Student debt is a major crisis that is constantly hovering over the uncertain futures of the youth in the United States. If a real estate expert would go and ask most students or fresh graduates about their plans for the future, the answer would most likely be unknown. America’s youth is fully concentrated on one thing, their education and how to get rid of the hefty debts that come along with it. What effect on real estate does that have?
There is no denying that the student loan debt problem will affect other markets in the near future, and the housing market in specific. How are we expecting the students or graduates in debt to outline the plan for their future homes? These young people are already wasting years of hard earned income to pay off their debts.
The student loan debt has reached astronomical figures after reaching $1.3 trillion; second only to mortgage debts throughout the country. This raises a lot of concerns for the its effect on real estate. How will demand keep flowing if most of the new generation won’t be able to afford purchasing a property for them? The US workforce consists of more than 50 million millennials in which 70% of them are paying off student debts.
Causes of Student Debt
The fact that most young Americans believe in the importance of higher education has driven them to purse education even if they are can’t afford it. This idea resonates with many students and causes them to borrow tens of thousands of dollars with the hopes of repaying them as soon as they get employed. Competition for jobs is another reason that makes millennials do this so they stand out when applying for jobs that will earn them money.
Effect on Real Estate
The housing market is dependent on new investors to keep its sales flowing and supply steady. But if we ask most people facing a student debt if they are willing to invest in a property in the present time, the answer would be a resounding no. This shouldn’t come as a surprise as well because who can afford the luxury of purchasing a property when they are faced with enormous debt.

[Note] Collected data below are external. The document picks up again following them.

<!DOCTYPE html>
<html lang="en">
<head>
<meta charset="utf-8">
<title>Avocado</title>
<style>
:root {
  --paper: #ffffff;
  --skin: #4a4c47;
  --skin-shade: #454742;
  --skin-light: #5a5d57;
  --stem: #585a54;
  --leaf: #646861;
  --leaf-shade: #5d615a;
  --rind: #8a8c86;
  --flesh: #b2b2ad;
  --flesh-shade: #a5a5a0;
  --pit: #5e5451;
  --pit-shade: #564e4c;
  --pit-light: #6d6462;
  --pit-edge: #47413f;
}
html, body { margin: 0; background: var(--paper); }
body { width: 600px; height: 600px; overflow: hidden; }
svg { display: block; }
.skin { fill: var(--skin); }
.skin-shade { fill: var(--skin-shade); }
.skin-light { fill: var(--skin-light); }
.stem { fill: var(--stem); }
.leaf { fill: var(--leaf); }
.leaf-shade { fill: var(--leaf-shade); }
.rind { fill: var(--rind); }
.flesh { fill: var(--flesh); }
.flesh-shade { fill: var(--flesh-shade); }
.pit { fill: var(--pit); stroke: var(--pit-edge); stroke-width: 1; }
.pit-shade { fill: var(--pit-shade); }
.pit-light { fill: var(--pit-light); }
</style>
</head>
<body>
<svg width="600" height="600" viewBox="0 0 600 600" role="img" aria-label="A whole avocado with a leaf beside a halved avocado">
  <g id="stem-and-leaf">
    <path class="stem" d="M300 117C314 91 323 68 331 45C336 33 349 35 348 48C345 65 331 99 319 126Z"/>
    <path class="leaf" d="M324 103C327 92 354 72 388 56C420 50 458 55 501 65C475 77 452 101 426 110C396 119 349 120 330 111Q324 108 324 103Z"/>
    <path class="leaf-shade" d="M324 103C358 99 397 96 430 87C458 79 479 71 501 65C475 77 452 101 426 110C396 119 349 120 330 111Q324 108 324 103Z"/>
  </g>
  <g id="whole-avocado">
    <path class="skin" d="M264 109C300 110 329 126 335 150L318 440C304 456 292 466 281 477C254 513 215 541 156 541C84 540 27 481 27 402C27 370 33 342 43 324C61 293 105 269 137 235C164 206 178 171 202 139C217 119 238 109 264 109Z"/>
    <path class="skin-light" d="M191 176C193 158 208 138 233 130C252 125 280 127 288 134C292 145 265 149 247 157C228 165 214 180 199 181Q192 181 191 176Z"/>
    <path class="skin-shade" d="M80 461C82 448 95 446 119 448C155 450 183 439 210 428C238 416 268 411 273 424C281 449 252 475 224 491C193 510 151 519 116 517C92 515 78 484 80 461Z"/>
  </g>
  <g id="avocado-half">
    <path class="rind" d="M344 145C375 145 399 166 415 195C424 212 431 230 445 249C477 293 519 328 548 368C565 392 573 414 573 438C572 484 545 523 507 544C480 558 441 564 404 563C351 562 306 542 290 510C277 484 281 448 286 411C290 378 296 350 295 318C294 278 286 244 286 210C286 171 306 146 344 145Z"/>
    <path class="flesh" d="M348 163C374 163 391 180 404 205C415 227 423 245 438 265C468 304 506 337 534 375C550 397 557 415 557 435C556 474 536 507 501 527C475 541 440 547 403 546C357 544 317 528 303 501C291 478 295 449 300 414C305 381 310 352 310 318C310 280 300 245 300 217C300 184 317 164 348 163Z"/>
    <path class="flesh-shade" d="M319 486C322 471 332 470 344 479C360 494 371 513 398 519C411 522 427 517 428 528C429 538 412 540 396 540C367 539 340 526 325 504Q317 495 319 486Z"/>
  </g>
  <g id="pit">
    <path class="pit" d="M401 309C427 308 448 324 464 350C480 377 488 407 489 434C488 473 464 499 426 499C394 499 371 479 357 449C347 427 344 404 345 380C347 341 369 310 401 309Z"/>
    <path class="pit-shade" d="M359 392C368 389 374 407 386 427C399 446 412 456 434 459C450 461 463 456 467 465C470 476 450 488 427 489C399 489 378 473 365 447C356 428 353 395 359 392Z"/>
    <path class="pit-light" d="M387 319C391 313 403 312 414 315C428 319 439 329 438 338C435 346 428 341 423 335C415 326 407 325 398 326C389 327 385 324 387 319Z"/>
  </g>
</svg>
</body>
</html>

At this point it is expected that the effect on real estate market will will be a negative one. If like mentioned above 70% of 50 million millennials in the workforce are facing debts, then you can definitely rule most of them out of buying homes. On the one hand the suppliers or contractors selling properties are likely to witness a huge decrease in sales in the years to come. Alternatively, homeowners looking for young tenants are likely to profit, because if you are not a homeowner then you are a renter. Millennials will be dependent on flat sharing or home renting in the early days of their careers.

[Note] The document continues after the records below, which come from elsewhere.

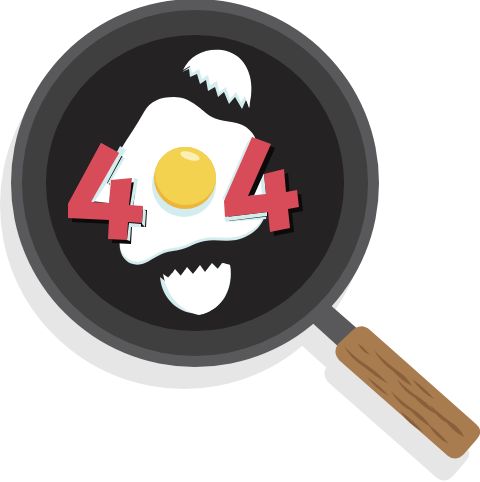
<!DOCTYPE html>
<html lang="en">
<head>
<meta charset="utf-8">
<title>404</title>
<style>
:root {
  --paper: #ffffff;
  --shadow: #e6e6e6;
  --rim: #59595b;
  --wall: #403f40;
  --base: #242223;
  --white: #ffffff;
  --white-shade: #d3ecee;
  --yolk: #f3d24f;
  --yolk-shade: #eeb53c;
  --yolk-shine: #fbf0b4;
  --digit: #d84b59;
  --digit-shadow: #0c0a0b;
  --wood: #a97c50;
  --grain: #8a5f3a;
}
html, body { margin: 0; background: var(--paper); overflow: hidden; }
.error-art { display: block; width: 480px; height: 482px; }
.shadow { fill: var(--shadow); }
.rim, .neck { fill: var(--rim); }
.wall { fill: var(--wall); }
.base { fill: var(--base); }
.white { fill: var(--white); }
.white-shade { fill: var(--white-shade); }
.yolk { fill: var(--yolk); }
.yolk-shade { fill: var(--yolk-shade); }
.yolk-shine { fill: var(--yolk-shine); }
.digit { fill: var(--digit); }
.digit-shadow { fill: var(--digit-shadow); }
.wood { fill: var(--wood); }
.grain { fill: var(--grain); }
</style>
</head>
<body>
<svg class="error-art" viewBox="0 0 480 482" role="img" aria-label="404: a fried egg between two fours in a frying pan">
  <defs>
    <circle id="pan-outline" cx="195" cy="183" r="184"/>
    <path id="neck-shape" d="M308 319L328 303L360 331L341 349Z"/>
    <path id="grip-shape" d="M338 344L354 329Q362 323 370 330L476 424Q484 431 477 439L464 454Q456 462 448 456L340 361Q332 353 338 344Z"/>
    <path id="egg-shape" d="M121 150C128 138 137 126 144 113C150 102 160 98 174 98C190 98 199 109 210 117C222 124 235 121 246 128C257 136 259 147 258 160C257 174 266 187 266 203C267 222 253 234 236 238C224 240 215 237 205 239C193 241 186 248 173 249C161 250 154 257 145 261C133 266 122 259 120 247C119 236 124 230 116 217C107 203 106 176 121 150Z"/>
    <path id="left-four" fill-rule="evenodd" d="M101 143L119 153L91 202L109 203L111 180L132 178L129 205L143 206L142 223L128 222L127 240L108 239L109 220L68 218L68 204Z"/>
    <path id="right-four" d="M252 137L271 144L248 196L266 194L264 174L284 169L286 192L297 190L299 207L288 209L290 228L270 232L268 212L225 217L224 201Z"/>
    <clipPath id="yolk-clip"><circle cx="185" cy="178" r="31"/></clipPath>
  </defs>

  <g class="shadow" transform="translate(-11 22)">
    <use href="#pan-outline"/>
    <use href="#neck-shape"/>
    <use href="#grip-shape"/>
  </g>

  <g id="handle">
    <use class="neck" href="#neck-shape"/>
    <use class="wood" href="#grip-shape"/>
    <g class="grain">
      <path d="M358 344Q362 345 370 355Q362 352 358 344Z"/>
      <path d="M344 346Q354 357 368 366Q381 375 388 384Q376 377 364 367Q350 358 344 346Z"/>
      <path d="M374 350Q385 362 398 371Q408 378 412 386Q402 381 393 371Q381 363 374 350Z"/>
      <path d="M367 377Q379 385 389 396Q377 390 367 377Z"/>
      <path d="M397 379Q407 390 420 398Q430 405 436 414Q424 408 415 398Q403 391 397 379Z"/>
      <path d="M412 379Q425 388 434 399Q421 392 412 379Z"/>
      <path d="M391 391Q404 404 417 412Q426 419 431 427Q420 421 411 411Q398 404 391 391Z"/>
      <path d="M400 411Q413 420 423 432Q409 425 400 411Z"/>
      <path d="M430 405Q443 417 455 425Q462 431 464 437Q454 432 447 423Q436 417 430 405Z"/>
      <path d="M428 424Q440 433 449 444Q436 438 428 424Z"/>
    </g>
  </g>

  <g id="pan">
    <use class="rim" href="#pan-outline"/>
    <circle class="wall" cx="195" cy="183" r="173"/>
    <ellipse class="base" cx="195" cy="183" rx="149" ry="148"/>
  </g>

  <g id="upper-shell">
    <path class="white-shade" d="M182 72L189 69L190 77L197 74L200 84L206 80L208 91L215 87L218 97L224 92L229 104L235 97L242 109L246 100L250 108L246 78L200 60Z"/>
    <path class="white" d="M183 70C190 55 205 48 222 50C243 53 254 73 251 96L249 108L245 96L241 102L236 92L230 99L226 87L219 92L217 81L210 85L208 75L202 79L199 69L192 73L190 66Z"/>
  </g>

  <g id="fried-egg">
    <use class="white-shade" href="#egg-shape" transform="translate(0 2)"/>
    <use class="white" href="#egg-shape" transform="translate(0 -1)"/>
    <ellipse class="white-shade" cx="184" cy="185" rx="32" ry="32"/>
    <circle class="yolk-shade" cx="185" cy="178" r="31"/>
    <circle class="yolk" cx="186" cy="174" r="31" clip-path="url(#yolk-clip)"/>
    <ellipse class="yolk-shine" cx="190" cy="156" rx="10" ry="4" transform="rotate(17 190 156)"/>
    <path class="white-shade" d="M120 146L126 150L108 181L103 179Z"/>
    <path class="white-shade" d="M134 178L138 179L134 204L131 204Z"/>
    <path class="white-shade" d="M247 143L251 138L226 198L222 200Z"/>
    <path class="white-shade" d="M260 174L264 174L266 194L262 195Z"/>
    <path class="white-shade" d="M224 218L267 213L266 219L226 222Z"/>
  </g>

  <g id="lower-shell">
    <path class="white-shade" d="M160 277L165 281L172 273L178 279L185 270L190 277L198 269L203 275L210 266L216 271L222 263L230 265C234 288 223 309 202 314C180 315 162 300 160 277Z"/>
    <path class="white" d="M163 274L169 278L175 269L181 276L187 267L193 274L200 265L205 272L212 263L218 269L223 263L230 265C233 289 222 310 199 315C182 311 168 299 163 274Z"/>
  </g>

  <g id="fours">
    <use class="digit-shadow" href="#left-four" transform="translate(4 4)" clip-path="none"/>
    <path class="white-shade" d="M122 157L125 158L110 183L106 186ZM134 181L137 182L133 206L130 206ZM143 208L146 211L145 227L142 224ZM129 223L141 224L141 227L131 227L130 241L127 240Z"/>
    <use class="digit" href="#left-four"/>
    <use class="digit-shadow" href="#right-four" transform="translate(4 4)"/>
    <path class="white-shade" d="M249 196L264 194L265 198L249 199ZM226 217L267 212L267 216L228 221Z"/>
    <use class="digit" href="#right-four"/>
    <path class="white" d="M101 171L91 201L109 203L110 185Q106 183 105 181L119 153Z"/>
    <path class="white-shade" d="M119 153L122 155L107 183L94 202L91 202Z"/>
    <path class="digit" d="M101 143L119 153L91 202L86 206L68 204Z"/>
  </g>
</svg>
</body>
</html>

The final obstacle facing millennials is even if they had the intention to buy property; they probably can’t qualify for a loan. Their student debt is already consuming a good portion of their salary that is it practically removing any possibility of qualifying for a mortgage.
The student debt crisis is real and it’s soaring every year and its effect on real estate cannot be underestimated. The fact that student debt is the second largest debt in the United States says everything about the magnitude of this problem. Millennials want stability; they understand that home ownership is an important investment. The real challenge lies in how well they can override this debt to be able to invest in real estate and other endeavors. At the end of the day, only time can tell how this crisis will unravel.